WHAT THE TASK REQUIRES: Determine how many lines of the material hold the string "nearestYarn" and reply with only that number.

*** Begin section ***

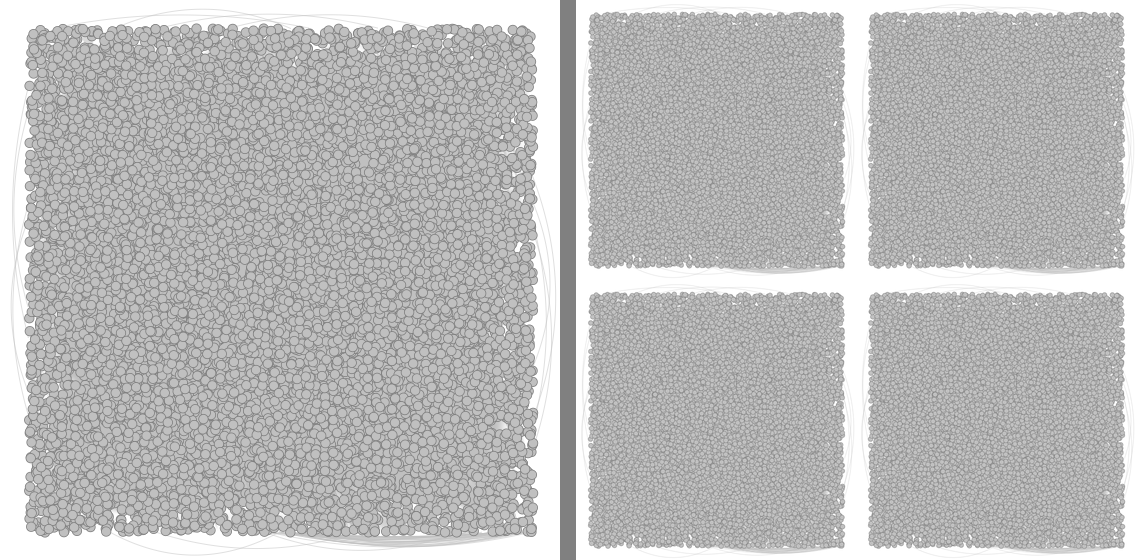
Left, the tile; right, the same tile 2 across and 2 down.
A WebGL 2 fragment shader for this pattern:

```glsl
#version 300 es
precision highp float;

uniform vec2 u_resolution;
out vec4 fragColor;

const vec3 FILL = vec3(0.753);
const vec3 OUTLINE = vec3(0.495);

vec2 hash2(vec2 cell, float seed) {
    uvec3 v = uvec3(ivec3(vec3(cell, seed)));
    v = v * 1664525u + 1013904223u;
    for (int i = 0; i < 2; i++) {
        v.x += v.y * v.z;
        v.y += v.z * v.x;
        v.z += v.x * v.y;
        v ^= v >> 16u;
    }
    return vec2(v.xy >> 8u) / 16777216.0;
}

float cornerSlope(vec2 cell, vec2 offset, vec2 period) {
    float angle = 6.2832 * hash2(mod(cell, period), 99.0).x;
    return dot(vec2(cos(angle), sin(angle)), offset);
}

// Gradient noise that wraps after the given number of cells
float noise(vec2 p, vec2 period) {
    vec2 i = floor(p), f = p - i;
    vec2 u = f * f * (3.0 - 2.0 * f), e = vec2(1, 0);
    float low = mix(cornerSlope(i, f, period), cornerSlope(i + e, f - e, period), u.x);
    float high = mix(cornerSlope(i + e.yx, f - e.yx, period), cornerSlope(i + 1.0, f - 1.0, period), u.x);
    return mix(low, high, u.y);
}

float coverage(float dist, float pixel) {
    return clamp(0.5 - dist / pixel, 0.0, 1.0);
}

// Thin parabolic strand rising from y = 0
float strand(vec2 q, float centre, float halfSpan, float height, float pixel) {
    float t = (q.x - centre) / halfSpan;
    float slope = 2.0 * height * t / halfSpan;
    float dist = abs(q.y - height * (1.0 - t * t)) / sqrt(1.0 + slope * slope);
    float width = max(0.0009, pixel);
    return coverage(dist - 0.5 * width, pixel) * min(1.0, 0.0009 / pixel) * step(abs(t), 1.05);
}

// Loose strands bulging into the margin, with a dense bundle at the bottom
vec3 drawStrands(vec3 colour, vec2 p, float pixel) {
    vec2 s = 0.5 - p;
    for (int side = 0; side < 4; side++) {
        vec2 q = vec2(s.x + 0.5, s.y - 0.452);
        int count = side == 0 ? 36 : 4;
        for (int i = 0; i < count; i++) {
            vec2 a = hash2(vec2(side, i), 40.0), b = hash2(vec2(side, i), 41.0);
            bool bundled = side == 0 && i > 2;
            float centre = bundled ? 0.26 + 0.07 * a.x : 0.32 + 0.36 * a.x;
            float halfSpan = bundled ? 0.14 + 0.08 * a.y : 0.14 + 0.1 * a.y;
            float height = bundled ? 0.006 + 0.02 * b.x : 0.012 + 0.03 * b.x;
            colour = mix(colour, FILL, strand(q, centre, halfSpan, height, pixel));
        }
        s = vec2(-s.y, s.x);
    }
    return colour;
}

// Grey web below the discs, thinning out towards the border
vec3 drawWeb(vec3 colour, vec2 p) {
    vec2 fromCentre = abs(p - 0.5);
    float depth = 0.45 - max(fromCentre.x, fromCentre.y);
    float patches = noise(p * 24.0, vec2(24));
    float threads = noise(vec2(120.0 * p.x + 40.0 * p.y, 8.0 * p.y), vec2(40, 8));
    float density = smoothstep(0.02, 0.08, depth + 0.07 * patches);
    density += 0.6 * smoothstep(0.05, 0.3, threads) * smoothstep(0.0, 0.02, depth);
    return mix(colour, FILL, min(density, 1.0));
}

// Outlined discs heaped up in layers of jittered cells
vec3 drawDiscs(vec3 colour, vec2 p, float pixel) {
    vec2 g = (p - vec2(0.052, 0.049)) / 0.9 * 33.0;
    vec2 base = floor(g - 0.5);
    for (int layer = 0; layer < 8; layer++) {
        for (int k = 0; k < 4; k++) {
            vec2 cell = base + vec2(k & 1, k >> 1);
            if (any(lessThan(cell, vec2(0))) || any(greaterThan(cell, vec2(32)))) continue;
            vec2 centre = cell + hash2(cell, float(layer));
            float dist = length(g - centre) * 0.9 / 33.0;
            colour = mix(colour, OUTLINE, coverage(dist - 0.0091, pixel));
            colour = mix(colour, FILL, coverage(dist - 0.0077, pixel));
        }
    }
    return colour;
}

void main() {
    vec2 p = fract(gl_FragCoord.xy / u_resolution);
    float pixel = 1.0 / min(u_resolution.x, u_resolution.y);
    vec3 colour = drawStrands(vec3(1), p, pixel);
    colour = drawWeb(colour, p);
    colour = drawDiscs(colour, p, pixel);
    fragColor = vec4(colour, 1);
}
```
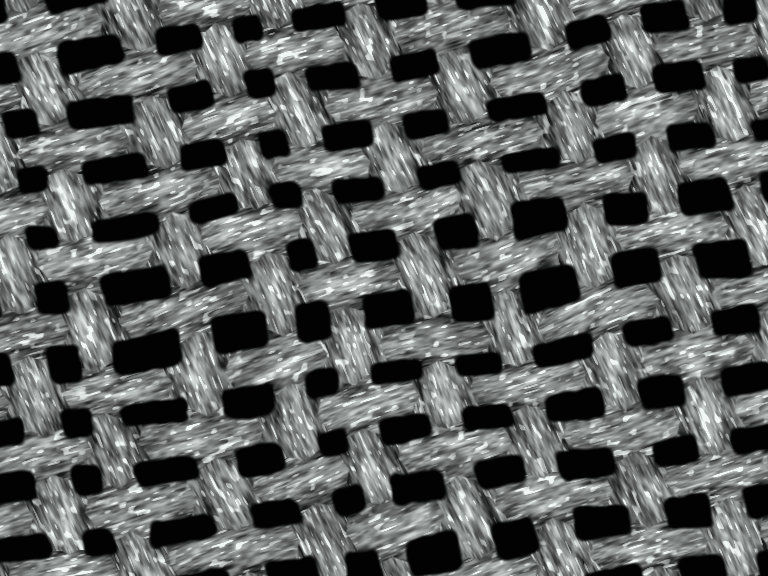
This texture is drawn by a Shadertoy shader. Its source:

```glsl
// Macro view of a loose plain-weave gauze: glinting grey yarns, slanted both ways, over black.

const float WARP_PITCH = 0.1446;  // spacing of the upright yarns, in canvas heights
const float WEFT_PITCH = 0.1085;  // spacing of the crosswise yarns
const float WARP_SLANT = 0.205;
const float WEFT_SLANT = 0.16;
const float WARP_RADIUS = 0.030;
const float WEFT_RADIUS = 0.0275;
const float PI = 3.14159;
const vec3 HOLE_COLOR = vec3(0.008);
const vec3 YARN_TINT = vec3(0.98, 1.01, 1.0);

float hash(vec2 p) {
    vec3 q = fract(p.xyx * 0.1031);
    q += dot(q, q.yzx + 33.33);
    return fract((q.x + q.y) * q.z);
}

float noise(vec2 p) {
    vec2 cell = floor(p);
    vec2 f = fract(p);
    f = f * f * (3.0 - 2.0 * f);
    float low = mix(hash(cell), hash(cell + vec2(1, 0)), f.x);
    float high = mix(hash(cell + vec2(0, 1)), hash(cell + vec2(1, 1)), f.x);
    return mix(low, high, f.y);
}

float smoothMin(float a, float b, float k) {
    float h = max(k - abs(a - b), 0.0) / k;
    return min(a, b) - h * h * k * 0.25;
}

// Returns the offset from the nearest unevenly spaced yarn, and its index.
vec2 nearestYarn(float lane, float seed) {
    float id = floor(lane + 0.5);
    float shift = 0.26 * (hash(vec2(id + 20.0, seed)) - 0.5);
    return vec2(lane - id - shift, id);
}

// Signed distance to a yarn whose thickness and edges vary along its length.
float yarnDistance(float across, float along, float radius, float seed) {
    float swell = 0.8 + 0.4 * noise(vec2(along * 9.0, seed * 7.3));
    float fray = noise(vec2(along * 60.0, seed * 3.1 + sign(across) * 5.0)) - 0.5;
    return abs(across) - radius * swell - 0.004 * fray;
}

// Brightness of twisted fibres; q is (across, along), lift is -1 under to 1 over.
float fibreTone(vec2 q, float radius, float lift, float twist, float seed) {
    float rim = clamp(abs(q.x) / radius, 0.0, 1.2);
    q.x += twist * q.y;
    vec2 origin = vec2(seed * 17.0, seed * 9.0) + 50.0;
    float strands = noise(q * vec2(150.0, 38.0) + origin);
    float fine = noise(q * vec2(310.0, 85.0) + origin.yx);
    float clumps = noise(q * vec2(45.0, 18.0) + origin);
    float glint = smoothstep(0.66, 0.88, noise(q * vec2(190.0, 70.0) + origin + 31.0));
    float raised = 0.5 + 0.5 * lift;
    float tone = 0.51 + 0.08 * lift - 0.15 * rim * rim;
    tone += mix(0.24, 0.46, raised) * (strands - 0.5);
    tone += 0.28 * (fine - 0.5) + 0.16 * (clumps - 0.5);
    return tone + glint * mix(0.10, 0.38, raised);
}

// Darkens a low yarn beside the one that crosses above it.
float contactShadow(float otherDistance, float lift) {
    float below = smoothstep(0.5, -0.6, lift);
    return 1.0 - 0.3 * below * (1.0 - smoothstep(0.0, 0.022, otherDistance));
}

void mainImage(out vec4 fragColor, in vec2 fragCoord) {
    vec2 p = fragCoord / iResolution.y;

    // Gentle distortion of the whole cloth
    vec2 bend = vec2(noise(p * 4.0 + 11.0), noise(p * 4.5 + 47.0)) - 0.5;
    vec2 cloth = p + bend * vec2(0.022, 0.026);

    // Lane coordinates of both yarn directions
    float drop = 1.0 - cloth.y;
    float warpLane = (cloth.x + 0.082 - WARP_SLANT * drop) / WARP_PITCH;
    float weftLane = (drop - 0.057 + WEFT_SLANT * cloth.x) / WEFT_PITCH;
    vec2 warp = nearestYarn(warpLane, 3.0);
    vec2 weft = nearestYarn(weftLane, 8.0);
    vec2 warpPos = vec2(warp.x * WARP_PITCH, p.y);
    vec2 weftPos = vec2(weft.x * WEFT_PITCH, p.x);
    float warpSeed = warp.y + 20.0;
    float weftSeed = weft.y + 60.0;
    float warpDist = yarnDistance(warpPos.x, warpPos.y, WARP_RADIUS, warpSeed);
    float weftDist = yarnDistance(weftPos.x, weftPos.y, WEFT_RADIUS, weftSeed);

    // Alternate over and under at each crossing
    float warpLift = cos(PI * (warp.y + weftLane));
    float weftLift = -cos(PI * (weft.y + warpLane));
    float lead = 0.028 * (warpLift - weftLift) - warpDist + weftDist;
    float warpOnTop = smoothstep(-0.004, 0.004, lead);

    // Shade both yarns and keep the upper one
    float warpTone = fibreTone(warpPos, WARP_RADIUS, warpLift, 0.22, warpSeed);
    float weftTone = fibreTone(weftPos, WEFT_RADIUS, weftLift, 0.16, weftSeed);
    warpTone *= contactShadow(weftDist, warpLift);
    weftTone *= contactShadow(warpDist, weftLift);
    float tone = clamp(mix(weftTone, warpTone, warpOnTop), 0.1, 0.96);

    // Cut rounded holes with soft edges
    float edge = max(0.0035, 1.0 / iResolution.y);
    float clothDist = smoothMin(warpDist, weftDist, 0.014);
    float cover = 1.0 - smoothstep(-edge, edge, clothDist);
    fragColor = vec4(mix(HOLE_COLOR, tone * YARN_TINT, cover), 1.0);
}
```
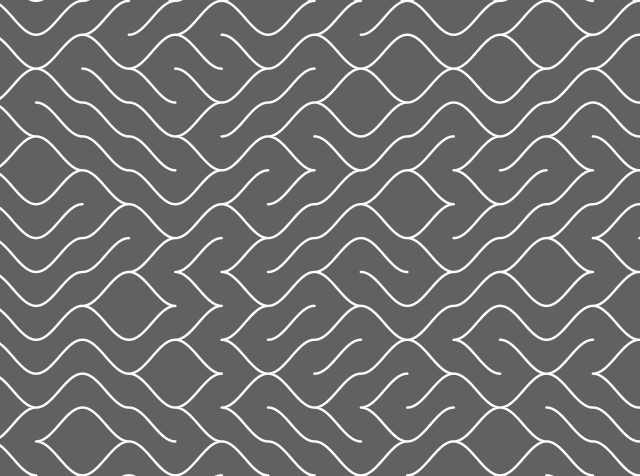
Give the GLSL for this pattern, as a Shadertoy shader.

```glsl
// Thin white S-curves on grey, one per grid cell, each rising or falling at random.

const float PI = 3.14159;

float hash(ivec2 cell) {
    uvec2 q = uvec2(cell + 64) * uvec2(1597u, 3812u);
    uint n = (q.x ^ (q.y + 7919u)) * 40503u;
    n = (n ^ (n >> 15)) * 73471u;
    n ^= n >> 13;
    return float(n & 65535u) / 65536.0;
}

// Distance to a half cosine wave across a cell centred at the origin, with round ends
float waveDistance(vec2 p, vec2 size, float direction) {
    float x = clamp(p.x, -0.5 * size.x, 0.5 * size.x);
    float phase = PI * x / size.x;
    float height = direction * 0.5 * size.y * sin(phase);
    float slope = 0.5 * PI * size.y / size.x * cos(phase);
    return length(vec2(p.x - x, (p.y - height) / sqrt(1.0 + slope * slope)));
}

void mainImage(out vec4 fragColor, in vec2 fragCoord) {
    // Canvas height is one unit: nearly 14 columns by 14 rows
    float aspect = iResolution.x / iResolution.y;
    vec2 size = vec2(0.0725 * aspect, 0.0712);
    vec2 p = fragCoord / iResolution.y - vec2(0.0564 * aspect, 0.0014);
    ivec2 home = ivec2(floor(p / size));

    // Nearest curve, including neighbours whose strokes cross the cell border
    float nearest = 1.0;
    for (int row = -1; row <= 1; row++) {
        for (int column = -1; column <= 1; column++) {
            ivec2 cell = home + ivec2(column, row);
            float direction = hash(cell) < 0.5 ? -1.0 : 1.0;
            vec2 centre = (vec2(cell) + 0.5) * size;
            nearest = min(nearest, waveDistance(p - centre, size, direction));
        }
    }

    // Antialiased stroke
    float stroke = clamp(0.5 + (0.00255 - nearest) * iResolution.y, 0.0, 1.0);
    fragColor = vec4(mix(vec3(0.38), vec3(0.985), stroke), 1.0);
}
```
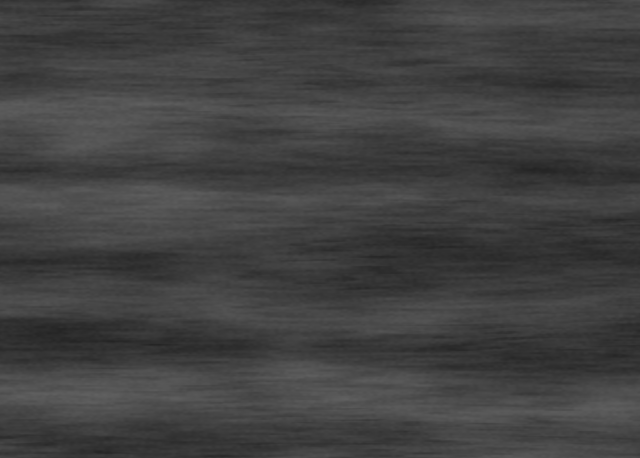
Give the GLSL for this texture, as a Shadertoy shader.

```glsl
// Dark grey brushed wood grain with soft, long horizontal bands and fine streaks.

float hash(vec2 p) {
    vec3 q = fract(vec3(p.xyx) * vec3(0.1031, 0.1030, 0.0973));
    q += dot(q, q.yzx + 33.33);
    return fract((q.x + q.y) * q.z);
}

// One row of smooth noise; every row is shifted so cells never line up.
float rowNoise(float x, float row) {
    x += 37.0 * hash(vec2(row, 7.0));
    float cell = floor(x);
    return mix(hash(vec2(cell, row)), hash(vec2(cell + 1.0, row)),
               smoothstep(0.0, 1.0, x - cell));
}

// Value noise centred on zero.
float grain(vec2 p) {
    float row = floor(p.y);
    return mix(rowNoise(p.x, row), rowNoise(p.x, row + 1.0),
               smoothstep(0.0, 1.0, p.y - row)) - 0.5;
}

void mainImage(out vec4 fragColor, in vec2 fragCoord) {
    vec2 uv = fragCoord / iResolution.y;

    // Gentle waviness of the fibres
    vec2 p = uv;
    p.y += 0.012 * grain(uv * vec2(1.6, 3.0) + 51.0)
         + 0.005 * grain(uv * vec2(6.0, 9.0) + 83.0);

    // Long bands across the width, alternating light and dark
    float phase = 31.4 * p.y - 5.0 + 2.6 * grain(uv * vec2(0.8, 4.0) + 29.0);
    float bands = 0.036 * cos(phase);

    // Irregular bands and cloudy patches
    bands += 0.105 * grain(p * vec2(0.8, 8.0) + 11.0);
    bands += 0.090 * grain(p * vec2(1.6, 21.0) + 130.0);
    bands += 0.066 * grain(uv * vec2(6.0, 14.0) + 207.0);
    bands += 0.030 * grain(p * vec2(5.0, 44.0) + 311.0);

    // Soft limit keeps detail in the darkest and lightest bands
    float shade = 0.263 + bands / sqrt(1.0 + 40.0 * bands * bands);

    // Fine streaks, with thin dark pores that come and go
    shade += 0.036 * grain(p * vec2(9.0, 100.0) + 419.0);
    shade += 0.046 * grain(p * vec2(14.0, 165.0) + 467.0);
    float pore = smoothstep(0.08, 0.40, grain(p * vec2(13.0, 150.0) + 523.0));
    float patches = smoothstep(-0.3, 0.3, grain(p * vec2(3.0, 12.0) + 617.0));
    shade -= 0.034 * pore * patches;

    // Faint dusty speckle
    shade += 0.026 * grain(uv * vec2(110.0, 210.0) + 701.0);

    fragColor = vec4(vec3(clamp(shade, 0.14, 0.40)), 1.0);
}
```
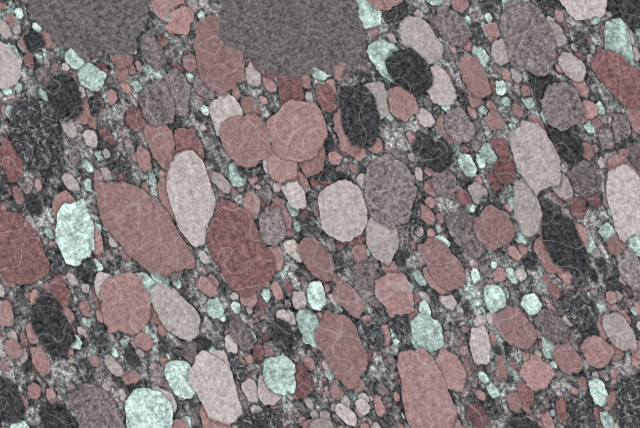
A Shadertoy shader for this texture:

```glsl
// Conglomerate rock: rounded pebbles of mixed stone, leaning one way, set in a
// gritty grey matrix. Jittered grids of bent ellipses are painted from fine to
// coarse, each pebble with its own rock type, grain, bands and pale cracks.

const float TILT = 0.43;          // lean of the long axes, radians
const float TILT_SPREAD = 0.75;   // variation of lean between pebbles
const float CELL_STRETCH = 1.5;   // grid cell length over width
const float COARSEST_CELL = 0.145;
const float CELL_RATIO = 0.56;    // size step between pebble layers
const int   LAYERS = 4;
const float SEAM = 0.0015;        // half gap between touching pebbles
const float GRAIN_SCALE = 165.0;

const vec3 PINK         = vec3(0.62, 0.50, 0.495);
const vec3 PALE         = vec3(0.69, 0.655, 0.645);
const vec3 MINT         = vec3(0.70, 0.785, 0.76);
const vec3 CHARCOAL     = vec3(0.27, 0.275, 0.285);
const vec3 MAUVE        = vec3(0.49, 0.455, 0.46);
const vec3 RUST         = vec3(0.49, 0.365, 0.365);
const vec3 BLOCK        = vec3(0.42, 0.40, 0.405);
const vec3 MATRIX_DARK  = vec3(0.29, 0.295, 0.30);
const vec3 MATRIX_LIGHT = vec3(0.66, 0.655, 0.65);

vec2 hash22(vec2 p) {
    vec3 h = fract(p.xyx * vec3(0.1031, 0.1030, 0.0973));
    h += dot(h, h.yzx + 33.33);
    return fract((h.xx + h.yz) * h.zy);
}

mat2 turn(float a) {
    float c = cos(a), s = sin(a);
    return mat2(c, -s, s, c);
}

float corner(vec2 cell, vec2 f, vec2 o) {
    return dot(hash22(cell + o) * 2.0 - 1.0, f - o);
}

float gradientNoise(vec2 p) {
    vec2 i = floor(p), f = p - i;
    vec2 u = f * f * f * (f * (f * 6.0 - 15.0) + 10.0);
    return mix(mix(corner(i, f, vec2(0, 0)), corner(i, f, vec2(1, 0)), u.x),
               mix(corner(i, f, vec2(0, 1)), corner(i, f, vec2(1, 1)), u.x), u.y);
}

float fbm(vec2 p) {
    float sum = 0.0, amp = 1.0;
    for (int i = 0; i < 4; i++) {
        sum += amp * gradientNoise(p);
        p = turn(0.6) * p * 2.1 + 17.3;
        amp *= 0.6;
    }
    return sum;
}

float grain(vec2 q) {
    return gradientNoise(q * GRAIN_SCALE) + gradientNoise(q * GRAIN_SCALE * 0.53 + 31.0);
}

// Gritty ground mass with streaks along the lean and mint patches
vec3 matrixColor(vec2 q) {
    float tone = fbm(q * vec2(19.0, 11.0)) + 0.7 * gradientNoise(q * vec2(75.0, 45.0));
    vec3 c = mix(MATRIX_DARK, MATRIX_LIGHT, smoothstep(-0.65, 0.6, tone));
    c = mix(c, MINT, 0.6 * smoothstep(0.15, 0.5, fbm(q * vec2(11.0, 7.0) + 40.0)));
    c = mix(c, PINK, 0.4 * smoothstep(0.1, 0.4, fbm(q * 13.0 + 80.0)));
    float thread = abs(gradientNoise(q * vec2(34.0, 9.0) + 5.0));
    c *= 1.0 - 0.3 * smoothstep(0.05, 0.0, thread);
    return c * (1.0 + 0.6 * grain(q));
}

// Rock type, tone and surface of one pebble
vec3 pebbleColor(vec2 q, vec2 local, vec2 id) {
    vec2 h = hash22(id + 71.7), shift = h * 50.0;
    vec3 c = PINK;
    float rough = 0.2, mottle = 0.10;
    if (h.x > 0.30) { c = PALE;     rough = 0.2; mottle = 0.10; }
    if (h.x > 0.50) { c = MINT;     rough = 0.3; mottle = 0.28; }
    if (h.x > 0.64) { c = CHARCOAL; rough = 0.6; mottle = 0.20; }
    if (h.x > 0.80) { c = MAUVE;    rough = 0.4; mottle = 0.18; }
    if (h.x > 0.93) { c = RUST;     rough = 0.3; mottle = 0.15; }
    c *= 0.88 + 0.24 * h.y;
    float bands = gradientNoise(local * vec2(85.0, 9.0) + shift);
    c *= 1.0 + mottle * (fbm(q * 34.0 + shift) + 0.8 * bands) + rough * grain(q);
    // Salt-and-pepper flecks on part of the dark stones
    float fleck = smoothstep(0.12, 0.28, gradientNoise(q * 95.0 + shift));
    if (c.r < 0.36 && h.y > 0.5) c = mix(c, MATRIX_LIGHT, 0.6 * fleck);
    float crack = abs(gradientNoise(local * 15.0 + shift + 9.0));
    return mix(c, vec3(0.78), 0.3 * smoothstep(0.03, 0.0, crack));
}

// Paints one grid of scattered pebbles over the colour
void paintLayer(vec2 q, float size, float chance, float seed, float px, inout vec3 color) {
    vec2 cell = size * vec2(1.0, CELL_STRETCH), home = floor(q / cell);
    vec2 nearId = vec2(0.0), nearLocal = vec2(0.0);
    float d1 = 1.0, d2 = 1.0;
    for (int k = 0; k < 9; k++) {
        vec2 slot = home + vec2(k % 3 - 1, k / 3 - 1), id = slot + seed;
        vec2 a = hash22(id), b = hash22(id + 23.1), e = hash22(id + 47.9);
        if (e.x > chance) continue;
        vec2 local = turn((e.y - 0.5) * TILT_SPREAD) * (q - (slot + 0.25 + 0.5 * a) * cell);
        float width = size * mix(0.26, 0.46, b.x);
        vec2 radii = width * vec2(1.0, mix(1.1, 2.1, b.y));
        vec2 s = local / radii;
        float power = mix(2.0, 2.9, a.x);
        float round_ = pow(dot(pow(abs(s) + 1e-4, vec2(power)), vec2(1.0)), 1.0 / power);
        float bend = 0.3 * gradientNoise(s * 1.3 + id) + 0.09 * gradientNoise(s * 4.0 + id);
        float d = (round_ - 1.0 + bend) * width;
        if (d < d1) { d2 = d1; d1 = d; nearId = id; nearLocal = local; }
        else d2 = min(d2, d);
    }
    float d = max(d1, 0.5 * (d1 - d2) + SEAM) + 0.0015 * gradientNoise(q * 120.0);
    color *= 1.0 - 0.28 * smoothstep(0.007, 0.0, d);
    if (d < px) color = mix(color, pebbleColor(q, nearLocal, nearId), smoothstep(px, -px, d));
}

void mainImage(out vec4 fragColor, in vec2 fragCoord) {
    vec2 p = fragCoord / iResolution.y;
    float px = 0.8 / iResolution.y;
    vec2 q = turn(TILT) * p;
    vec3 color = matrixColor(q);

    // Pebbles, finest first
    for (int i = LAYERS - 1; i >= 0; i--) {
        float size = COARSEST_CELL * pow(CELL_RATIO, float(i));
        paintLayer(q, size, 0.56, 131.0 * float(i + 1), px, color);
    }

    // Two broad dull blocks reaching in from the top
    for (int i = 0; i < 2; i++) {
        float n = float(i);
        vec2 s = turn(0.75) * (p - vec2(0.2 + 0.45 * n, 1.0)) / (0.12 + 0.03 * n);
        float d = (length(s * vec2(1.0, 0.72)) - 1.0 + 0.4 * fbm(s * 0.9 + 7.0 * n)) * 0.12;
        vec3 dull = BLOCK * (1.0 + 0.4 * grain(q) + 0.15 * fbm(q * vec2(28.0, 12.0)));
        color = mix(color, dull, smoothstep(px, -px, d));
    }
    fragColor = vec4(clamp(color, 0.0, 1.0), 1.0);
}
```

*** End section ***

EXERCISE OUTPUT: 3